- Input for this task -
----
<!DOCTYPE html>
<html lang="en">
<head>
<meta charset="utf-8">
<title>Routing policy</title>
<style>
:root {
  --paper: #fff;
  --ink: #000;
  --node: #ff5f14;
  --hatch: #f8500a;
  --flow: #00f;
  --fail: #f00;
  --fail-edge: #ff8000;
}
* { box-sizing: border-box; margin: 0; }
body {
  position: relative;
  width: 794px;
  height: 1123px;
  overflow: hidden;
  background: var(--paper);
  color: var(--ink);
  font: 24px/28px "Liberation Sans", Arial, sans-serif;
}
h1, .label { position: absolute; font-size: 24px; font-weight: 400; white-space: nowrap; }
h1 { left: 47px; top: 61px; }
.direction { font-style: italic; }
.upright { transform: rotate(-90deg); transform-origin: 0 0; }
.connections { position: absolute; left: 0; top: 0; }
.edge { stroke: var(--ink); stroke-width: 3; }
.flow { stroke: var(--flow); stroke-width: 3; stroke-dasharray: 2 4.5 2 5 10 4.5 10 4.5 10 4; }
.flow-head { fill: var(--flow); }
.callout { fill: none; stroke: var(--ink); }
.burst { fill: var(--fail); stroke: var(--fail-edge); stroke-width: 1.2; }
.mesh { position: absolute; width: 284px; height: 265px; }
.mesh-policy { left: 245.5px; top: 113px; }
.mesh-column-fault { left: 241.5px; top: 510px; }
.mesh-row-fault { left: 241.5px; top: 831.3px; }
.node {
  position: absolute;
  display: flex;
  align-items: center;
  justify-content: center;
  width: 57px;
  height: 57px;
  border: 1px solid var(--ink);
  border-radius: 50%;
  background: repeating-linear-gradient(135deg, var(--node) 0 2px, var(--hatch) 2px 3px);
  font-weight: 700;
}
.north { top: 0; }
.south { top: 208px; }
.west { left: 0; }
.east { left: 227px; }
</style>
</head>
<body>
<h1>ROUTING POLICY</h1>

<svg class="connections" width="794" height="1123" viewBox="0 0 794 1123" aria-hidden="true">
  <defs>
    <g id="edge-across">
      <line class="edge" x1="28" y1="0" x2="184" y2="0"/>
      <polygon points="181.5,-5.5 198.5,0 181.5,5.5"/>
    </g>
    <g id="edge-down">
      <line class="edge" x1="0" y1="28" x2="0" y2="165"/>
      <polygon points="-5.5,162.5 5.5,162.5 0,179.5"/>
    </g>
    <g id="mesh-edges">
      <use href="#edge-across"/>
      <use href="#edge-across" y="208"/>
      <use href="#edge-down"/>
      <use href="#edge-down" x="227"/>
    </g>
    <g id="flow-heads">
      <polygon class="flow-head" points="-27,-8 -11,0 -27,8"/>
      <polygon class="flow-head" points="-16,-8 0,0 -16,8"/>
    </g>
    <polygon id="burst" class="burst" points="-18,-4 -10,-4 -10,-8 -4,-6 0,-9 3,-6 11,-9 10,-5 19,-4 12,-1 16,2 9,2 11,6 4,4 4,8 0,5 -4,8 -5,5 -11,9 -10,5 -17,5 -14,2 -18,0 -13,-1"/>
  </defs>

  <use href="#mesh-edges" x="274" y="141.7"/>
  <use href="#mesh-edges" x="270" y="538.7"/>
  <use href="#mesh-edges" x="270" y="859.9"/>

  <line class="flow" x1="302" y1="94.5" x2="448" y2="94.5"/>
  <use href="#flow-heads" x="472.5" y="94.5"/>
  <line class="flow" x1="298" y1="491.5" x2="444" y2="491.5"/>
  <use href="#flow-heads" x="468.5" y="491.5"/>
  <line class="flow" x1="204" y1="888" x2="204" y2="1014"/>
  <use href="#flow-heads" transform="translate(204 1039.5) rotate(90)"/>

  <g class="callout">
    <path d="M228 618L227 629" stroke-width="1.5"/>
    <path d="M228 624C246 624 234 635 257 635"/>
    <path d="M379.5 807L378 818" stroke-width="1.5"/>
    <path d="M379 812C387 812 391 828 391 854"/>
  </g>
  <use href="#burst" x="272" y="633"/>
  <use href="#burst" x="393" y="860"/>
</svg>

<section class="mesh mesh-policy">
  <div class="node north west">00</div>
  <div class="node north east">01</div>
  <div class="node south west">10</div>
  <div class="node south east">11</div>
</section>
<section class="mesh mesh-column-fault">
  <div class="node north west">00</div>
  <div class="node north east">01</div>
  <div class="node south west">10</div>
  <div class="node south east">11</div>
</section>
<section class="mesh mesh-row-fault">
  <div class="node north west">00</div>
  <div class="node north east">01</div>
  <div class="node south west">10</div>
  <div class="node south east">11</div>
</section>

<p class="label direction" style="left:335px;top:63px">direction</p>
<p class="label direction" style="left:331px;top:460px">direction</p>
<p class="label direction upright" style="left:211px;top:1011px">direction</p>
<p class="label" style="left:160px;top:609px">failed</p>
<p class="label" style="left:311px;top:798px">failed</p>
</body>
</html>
----
- Work item -
Exactly as they stand above, write out the entries.

- Reply -
<!DOCTYPE html>
<html lang="en">
<head>
<meta charset="utf-8">
<title>Routing policy</title>
<style>
:root {
  --paper: #fff;
  --ink: #000;
  --node: #ff5f14;
  --hatch: #f8500a;
  --flow: #00f;
  --fail: #f00;
  --fail-edge: #ff8000;
}
* { box-sizing: border-box; margin: 0; }
body {
  position: relative;
  width: 794px;
  height: 1123px;
  overflow: hidden;
  background: var(--paper);
  color: var(--ink);
  font: 24px/28px "Liberation Sans", Arial, sans-serif;
}
h1, .label { position: absolute; font-size: 24px; font-weight: 400; white-space: nowrap; }
h1 { left: 47px; top: 61px; }
.direction { font-style: italic; }
.upright { transform: rotate(-90deg); transform-origin: 0 0; }
.connections { position: absolute; left: 0; top: 0; }
.edge { stroke: var(--ink); stroke-width: 3; }
.flow { stroke: var(--flow); stroke-width: 3; stroke-dasharray: 2 4.5 2 5 10 4.5 10 4.5 10 4; }
.flow-head { fill: var(--flow); }
.callout { fill: none; stroke: var(--ink); }
.burst { fill: var(--fail); stroke: var(--fail-edge); stroke-width: 1.2; }
.mesh { position: absolute; width: 284px; height: 265px; }
.mesh-policy { left: 245.5px; top: 113px; }
.mesh-column-fault { left: 241.5px; top: 510px; }
.mesh-row-fault { left: 241.5px; top: 831.3px; }
.node {
  position: absolute;
  display: flex;
  align-items: center;
  justify-content: center;
  width: 57px;
  height: 57px;
  border: 1px solid var(--ink);
  border-radius: 50%;
  background: repeating-linear-gradient(135deg, var(--node) 0 2px, var(--hatch) 2px 3px);
  font-weight: 700;
}
.north { top: 0; }
.south { top: 208px; }
.west { left: 0; }
.east { left: 227px; }
</style>
</head>
<body>
<h1>ROUTING POLICY</h1>

<svg class="connections" width="794" height="1123" viewBox="0 0 794 1123" aria-hidden="true">
  <defs>
    <g id="edge-across">
      <line class="edge" x1="28" y1="0" x2="184" y2="0"/>
      <polygon points="181.5,-5.5 198.5,0 181.5,5.5"/>
    </g>
    <g id="edge-down">
      <line class="edge" x1="0" y1="28" x2="0" y2="165"/>
      <polygon points="-5.5,162.5 5.5,162.5 0,179.5"/>
    </g>
    <g id="mesh-edges">
      <use href="#edge-across"/>
      <use href="#edge-across" y="208"/>
      <use href="#edge-down"/>
      <use href="#edge-down" x="227"/>
    </g>
    <g id="flow-heads">
      <polygon class="flow-head" points="-27,-8 -11,0 -27,8"/>
      <polygon class="flow-head" points="-16,-8 0,0 -16,8"/>
    </g>
    <polygon id="burst" class="burst" points="-18,-4 -10,-4 -10,-8 -4,-6 0,-9 3,-6 11,-9 10,-5 19,-4 12,-1 16,2 9,2 11,6 4,4 4,8 0,5 -4,8 -5,5 -11,9 -10,5 -17,5 -14,2 -18,0 -13,-1"/>
  </defs>

  <use href="#mesh-edges" x="274" y="141.7"/>
  <use href="#mesh-edges" x="270" y="538.7"/>
  <use href="#mesh-edges" x="270" y="859.9"/>

  <line class="flow" x1="302" y1="94.5" x2="448" y2="94.5"/>
  <use href="#flow-heads" x="472.5" y="94.5"/>
  <line class="flow" x1="298" y1="491.5" x2="444" y2="491.5"/>
  <use href="#flow-heads" x="468.5" y="491.5"/>
  <line class="flow" x1="204" y1="888" x2="204" y2="1014"/>
  <use href="#flow-heads" transform="translate(204 1039.5) rotate(90)"/>

  <g class="callout">
    <path d="M228 618L227 629" stroke-width="1.5"/>
    <path d="M228 624C246 624 234 635 257 635"/>
    <path d="M379.5 807L378 818" stroke-width="1.5"/>
    <path d="M379 812C387 812 391 828 391 854"/>
  </g>
  <use href="#burst" x="272" y="633"/>
  <use href="#burst" x="393" y="860"/>
</svg>

<section class="mesh mesh-policy">
  <div class="node north west">00</div>
  <div class="node north east">01</div>
  <div class="node south west">10</div>
  <div class="node south east">11</div>
</section>
<section class="mesh mesh-column-fault">
  <div class="node north west">00</div>
  <div class="node north east">01</div>
  <div class="node south west">10</div>
  <div class="node south east">11</div>
</section>
<section class="mesh mesh-row-fault">
  <div class="node north west">00</div>
  <div class="node north east">01</div>
  <div class="node south west">10</div>
  <div class="node south east">11</div>
</section>

<p class="label direction" style="left:335px;top:63px">direction</p>
<p class="label direction" style="left:331px;top:460px">direction</p>
<p class="label direction upright" style="left:211px;top:1011px">direction</p>
<p class="label" style="left:160px;top:609px">failed</p>
<p class="label" style="left:311px;top:798px">failed</p>
</body>
</html>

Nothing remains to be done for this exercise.